**Problem statement**
Copy down all of the data underneath, exactly as shown.

##### Provided entries #####

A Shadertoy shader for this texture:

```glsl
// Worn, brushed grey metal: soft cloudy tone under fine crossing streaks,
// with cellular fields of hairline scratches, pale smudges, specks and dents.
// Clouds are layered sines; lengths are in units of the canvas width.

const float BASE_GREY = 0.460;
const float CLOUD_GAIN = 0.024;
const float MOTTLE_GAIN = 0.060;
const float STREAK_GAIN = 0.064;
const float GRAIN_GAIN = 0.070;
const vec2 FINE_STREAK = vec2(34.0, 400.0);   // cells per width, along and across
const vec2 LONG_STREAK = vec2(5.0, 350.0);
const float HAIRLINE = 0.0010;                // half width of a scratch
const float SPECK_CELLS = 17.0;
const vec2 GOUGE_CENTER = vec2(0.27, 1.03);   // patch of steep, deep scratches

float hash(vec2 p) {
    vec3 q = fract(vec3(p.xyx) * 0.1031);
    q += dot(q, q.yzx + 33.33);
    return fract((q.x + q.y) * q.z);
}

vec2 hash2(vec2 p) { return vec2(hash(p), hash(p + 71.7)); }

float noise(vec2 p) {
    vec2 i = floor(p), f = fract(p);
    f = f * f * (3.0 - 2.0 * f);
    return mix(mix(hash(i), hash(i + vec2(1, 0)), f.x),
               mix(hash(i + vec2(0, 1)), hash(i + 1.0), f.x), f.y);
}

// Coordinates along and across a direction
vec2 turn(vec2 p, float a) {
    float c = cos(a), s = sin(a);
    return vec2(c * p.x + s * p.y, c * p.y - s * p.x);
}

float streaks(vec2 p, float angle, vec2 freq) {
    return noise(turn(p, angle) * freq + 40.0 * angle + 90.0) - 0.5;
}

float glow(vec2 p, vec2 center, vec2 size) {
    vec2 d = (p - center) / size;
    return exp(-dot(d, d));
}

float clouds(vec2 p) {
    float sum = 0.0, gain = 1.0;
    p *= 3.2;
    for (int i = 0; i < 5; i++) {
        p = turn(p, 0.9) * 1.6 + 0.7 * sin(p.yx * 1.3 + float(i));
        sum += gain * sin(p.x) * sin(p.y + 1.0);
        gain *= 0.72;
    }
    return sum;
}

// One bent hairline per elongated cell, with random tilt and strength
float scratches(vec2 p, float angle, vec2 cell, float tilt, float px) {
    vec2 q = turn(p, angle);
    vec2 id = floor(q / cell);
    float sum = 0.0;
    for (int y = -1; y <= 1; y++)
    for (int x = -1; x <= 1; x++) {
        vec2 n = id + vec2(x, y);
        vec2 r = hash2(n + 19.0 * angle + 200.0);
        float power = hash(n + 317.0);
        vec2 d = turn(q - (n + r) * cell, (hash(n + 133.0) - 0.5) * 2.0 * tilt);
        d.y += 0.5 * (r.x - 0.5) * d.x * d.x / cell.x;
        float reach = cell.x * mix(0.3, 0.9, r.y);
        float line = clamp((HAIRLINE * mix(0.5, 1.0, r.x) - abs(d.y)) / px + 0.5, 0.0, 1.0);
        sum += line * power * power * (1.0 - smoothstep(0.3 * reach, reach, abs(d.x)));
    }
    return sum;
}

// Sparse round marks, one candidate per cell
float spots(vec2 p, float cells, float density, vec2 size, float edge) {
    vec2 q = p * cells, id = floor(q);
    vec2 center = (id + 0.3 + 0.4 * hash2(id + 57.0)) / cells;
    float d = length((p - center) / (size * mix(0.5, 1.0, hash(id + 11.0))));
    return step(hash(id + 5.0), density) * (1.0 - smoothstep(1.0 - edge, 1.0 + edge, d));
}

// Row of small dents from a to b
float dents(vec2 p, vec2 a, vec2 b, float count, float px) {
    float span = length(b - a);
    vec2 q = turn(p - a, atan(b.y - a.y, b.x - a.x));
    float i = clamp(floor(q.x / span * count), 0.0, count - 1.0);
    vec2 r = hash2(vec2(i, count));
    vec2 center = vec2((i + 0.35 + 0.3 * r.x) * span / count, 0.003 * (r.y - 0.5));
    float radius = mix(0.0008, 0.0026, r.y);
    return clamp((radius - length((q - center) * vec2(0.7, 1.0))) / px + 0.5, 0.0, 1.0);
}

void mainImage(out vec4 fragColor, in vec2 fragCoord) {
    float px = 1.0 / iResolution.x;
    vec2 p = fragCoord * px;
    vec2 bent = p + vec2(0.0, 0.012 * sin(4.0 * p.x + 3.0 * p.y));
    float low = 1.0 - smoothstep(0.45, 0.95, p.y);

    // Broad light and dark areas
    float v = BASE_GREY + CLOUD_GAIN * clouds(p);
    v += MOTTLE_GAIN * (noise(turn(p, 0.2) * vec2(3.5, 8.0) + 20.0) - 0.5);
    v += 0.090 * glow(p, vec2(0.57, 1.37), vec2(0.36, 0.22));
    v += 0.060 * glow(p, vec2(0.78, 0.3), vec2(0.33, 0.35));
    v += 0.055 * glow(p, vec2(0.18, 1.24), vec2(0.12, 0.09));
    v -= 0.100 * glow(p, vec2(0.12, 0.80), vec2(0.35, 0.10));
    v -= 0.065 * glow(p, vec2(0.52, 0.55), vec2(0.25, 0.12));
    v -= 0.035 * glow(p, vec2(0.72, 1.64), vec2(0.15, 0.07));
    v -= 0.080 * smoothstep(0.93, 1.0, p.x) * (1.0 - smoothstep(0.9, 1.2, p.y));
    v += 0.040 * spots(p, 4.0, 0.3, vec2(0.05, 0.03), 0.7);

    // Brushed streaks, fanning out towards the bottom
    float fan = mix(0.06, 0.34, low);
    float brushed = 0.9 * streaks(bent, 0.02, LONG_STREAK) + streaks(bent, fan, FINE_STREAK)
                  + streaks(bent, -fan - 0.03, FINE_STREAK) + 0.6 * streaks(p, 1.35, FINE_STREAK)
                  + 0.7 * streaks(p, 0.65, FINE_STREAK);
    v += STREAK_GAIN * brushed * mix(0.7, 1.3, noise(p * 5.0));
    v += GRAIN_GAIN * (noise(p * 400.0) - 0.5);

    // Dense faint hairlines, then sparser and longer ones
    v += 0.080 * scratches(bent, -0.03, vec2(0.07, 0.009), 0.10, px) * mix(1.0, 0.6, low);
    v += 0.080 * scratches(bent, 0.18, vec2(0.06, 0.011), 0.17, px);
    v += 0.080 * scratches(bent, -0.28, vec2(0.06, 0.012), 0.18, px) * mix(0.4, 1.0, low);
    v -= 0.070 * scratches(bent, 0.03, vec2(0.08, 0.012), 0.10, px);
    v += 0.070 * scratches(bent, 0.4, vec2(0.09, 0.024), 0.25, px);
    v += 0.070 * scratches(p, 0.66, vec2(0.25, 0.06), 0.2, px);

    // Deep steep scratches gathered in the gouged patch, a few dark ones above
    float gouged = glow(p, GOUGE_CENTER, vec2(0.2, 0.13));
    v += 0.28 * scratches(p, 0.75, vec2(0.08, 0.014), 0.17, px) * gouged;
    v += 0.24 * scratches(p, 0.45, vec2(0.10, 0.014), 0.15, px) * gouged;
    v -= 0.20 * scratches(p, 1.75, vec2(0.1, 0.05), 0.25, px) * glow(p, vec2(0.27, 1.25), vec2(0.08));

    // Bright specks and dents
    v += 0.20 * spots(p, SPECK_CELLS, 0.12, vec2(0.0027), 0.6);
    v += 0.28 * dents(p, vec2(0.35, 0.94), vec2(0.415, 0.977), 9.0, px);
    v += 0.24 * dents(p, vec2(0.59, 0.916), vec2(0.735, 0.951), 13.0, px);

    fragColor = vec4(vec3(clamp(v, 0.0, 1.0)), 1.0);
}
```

#####

**Problem solution**
A Shadertoy shader for this texture:

```glsl
// Worn, brushed grey metal: soft cloudy tone under fine crossing streaks,
// with cellular fields of hairline scratches, pale smudges, specks and dents.
// Clouds are layered sines; lengths are in units of the canvas width.

const float BASE_GREY = 0.460;
const float CLOUD_GAIN = 0.024;
const float MOTTLE_GAIN = 0.060;
const float STREAK_GAIN = 0.064;
const float GRAIN_GAIN = 0.070;
const vec2 FINE_STREAK = vec2(34.0, 400.0);   // cells per width, along and across
const vec2 LONG_STREAK = vec2(5.0, 350.0);
const float HAIRLINE = 0.0010;                // half width of a scratch
const float SPECK_CELLS = 17.0;
const vec2 GOUGE_CENTER = vec2(0.27, 1.03);   // patch of steep, deep scratches

float hash(vec2 p) {
    vec3 q = fract(vec3(p.xyx) * 0.1031);
    q += dot(q, q.yzx + 33.33);
    return fract((q.x + q.y) * q.z);
}

vec2 hash2(vec2 p) { return vec2(hash(p), hash(p + 71.7)); }

float noise(vec2 p) {
    vec2 i = floor(p), f = fract(p);
    f = f * f * (3.0 - 2.0 * f);
    return mix(mix(hash(i), hash(i + vec2(1, 0)), f.x),
               mix(hash(i + vec2(0, 1)), hash(i + 1.0), f.x), f.y);
}

// Coordinates along and across a direction
vec2 turn(vec2 p, float a) {
    float c = cos(a), s = sin(a);
    return vec2(c * p.x + s * p.y, c * p.y - s * p.x);
}

float streaks(vec2 p, float angle, vec2 freq) {
    return noise(turn(p, angle) * freq + 40.0 * angle + 90.0) - 0.5;
}

float glow(vec2 p, vec2 center, vec2 size) {
    vec2 d = (p - center) / size;
    return exp(-dot(d, d));
}

float clouds(vec2 p) {
    float sum = 0.0, gain = 1.0;
    p *= 3.2;
    for (int i = 0; i < 5; i++) {
        p = turn(p, 0.9) * 1.6 + 0.7 * sin(p.yx * 1.3 + float(i));
        sum += gain * sin(p.x) * sin(p.y + 1.0);
        gain *= 0.72;
    }
    return sum;
}

// One bent hairline per elongated cell, with random tilt and strength
float scratches(vec2 p, float angle, vec2 cell, float tilt, float px) {
    vec2 q = turn(p, angle);
    vec2 id = floor(q / cell);
    float sum = 0.0;
    for (int y = -1; y <= 1; y++)
    for (int x = -1; x <= 1; x++) {
        vec2 n = id + vec2(x, y);
        vec2 r = hash2(n + 19.0 * angle + 200.0);
        float power = hash(n + 317.0);
        vec2 d = turn(q - (n + r) * cell, (hash(n + 133.0) - 0.5) * 2.0 * tilt);
        d.y += 0.5 * (r.x - 0.5) * d.x * d.x / cell.x;
        float reach = cell.x * mix(0.3, 0.9, r.y);
        float line = clamp((HAIRLINE * mix(0.5, 1.0, r.x) - abs(d.y)) / px + 0.5, 0.0, 1.0);
        sum += line * power * power * (1.0 - smoothstep(0.3 * reach, reach, abs(d.x)));
    }
    return sum;
}

// Sparse round marks, one candidate per cell
float spots(vec2 p, float cells, float density, vec2 size, float edge) {
    vec2 q = p * cells, id = floor(q);
    vec2 center = (id + 0.3 + 0.4 * hash2(id + 57.0)) / cells;
    float d = length((p - center) / (size * mix(0.5, 1.0, hash(id + 11.0))));
    return step(hash(id + 5.0), density) * (1.0 - smoothstep(1.0 - edge, 1.0 + edge, d));
}

// Row of small dents from a to b
float dents(vec2 p, vec2 a, vec2 b, float count, float px) {
    float span = length(b - a);
    vec2 q = turn(p - a, atan(b.y - a.y, b.x - a.x));
    float i = clamp(floor(q.x / span * count), 0.0, count - 1.0);
    vec2 r = hash2(vec2(i, count));
    vec2 center = vec2((i + 0.35 + 0.3 * r.x) * span / count, 0.003 * (r.y - 0.5));
    float radius = mix(0.0008, 0.0026, r.y);
    return clamp((radius - length((q - center) * vec2(0.7, 1.0))) / px + 0.5, 0.0, 1.0);
}

void mainImage(out vec4 fragColor, in vec2 fragCoord) {
    float px = 1.0 / iResolution.x;
    vec2 p = fragCoord * px;
    vec2 bent = p + vec2(0.0, 0.012 * sin(4.0 * p.x + 3.0 * p.y));
    float low = 1.0 - smoothstep(0.45, 0.95, p.y);

    // Broad light and dark areas
    float v = BASE_GREY + CLOUD_GAIN * clouds(p);
    v += MOTTLE_GAIN * (noise(turn(p, 0.2) * vec2(3.5, 8.0) + 20.0) - 0.5);
    v += 0.090 * glow(p, vec2(0.57, 1.37), vec2(0.36, 0.22));
    v += 0.060 * glow(p, vec2(0.78, 0.3), vec2(0.33, 0.35));
    v += 0.055 * glow(p, vec2(0.18, 1.24), vec2(0.12, 0.09));
    v -= 0.100 * glow(p, vec2(0.12, 0.80), vec2(0.35, 0.10));
    v -= 0.065 * glow(p, vec2(0.52, 0.55), vec2(0.25, 0.12));
    v -= 0.035 * glow(p, vec2(0.72, 1.64), vec2(0.15, 0.07));
    v -= 0.080 * smoothstep(0.93, 1.0, p.x) * (1.0 - smoothstep(0.9, 1.2, p.y));
    v += 0.040 * spots(p, 4.0, 0.3, vec2(0.05, 0.03), 0.7);

    // Brushed streaks, fanning out towards the bottom
    float fan = mix(0.06, 0.34, low);
    float brushed = 0.9 * streaks(bent, 0.02, LONG_STREAK) + streaks(bent, fan, FINE_STREAK)
                  + streaks(bent, -fan - 0.03, FINE_STREAK) + 0.6 * streaks(p, 1.35, FINE_STREAK)
                  + 0.7 * streaks(p, 0.65, FINE_STREAK);
    v += STREAK_GAIN * brushed * mix(0.7, 1.3, noise(p * 5.0));
    v += GRAIN_GAIN * (noise(p * 400.0) - 0.5);

    // Dense faint hairlines, then sparser and longer ones
    v += 0.080 * scratches(bent, -0.03, vec2(0.07, 0.009), 0.10, px) * mix(1.0, 0.6, low);
    v += 0.080 * scratches(bent, 0.18, vec2(0.06, 0.011), 0.17, px);
    v += 0.080 * scratches(bent, -0.28, vec2(0.06, 0.012), 0.18, px) * mix(0.4, 1.0, low);
    v -= 0.070 * scratches(bent, 0.03, vec2(0.08, 0.012), 0.10, px);
    v += 0.070 * scratches(bent, 0.4, vec2(0.09, 0.024), 0.25, px);
    v += 0.070 * scratches(p, 0.66, vec2(0.25, 0.06), 0.2, px);

    // Deep steep scratches gathered in the gouged patch, a few dark ones above
    float gouged = glow(p, GOUGE_CENTER, vec2(0.2, 0.13));
    v += 0.28 * scratches(p, 0.75, vec2(0.08, 0.014), 0.17, px) * gouged;
    v += 0.24 * scratches(p, 0.45, vec2(0.10, 0.014), 0.15, px) * gouged;
    v -= 0.20 * scratches(p, 1.75, vec2(0.1, 0.05), 0.25, px) * glow(p, vec2(0.27, 1.25), vec2(0.08));

    // Bright specks and dents
    v += 0.20 * spots(p, SPECK_CELLS, 0.12, vec2(0.0027), 0.6);
    v += 0.28 * dents(p, vec2(0.35, 0.94), vec2(0.415, 0.977), 9.0, px);
    v += 0.24 * dents(p, vec2(0.59, 0.916), vec2(0.735, 0.951), 13.0, px);

    fragColor = vec4(vec3(clamp(v, 0.0, 1.0)), 1.0);
}
```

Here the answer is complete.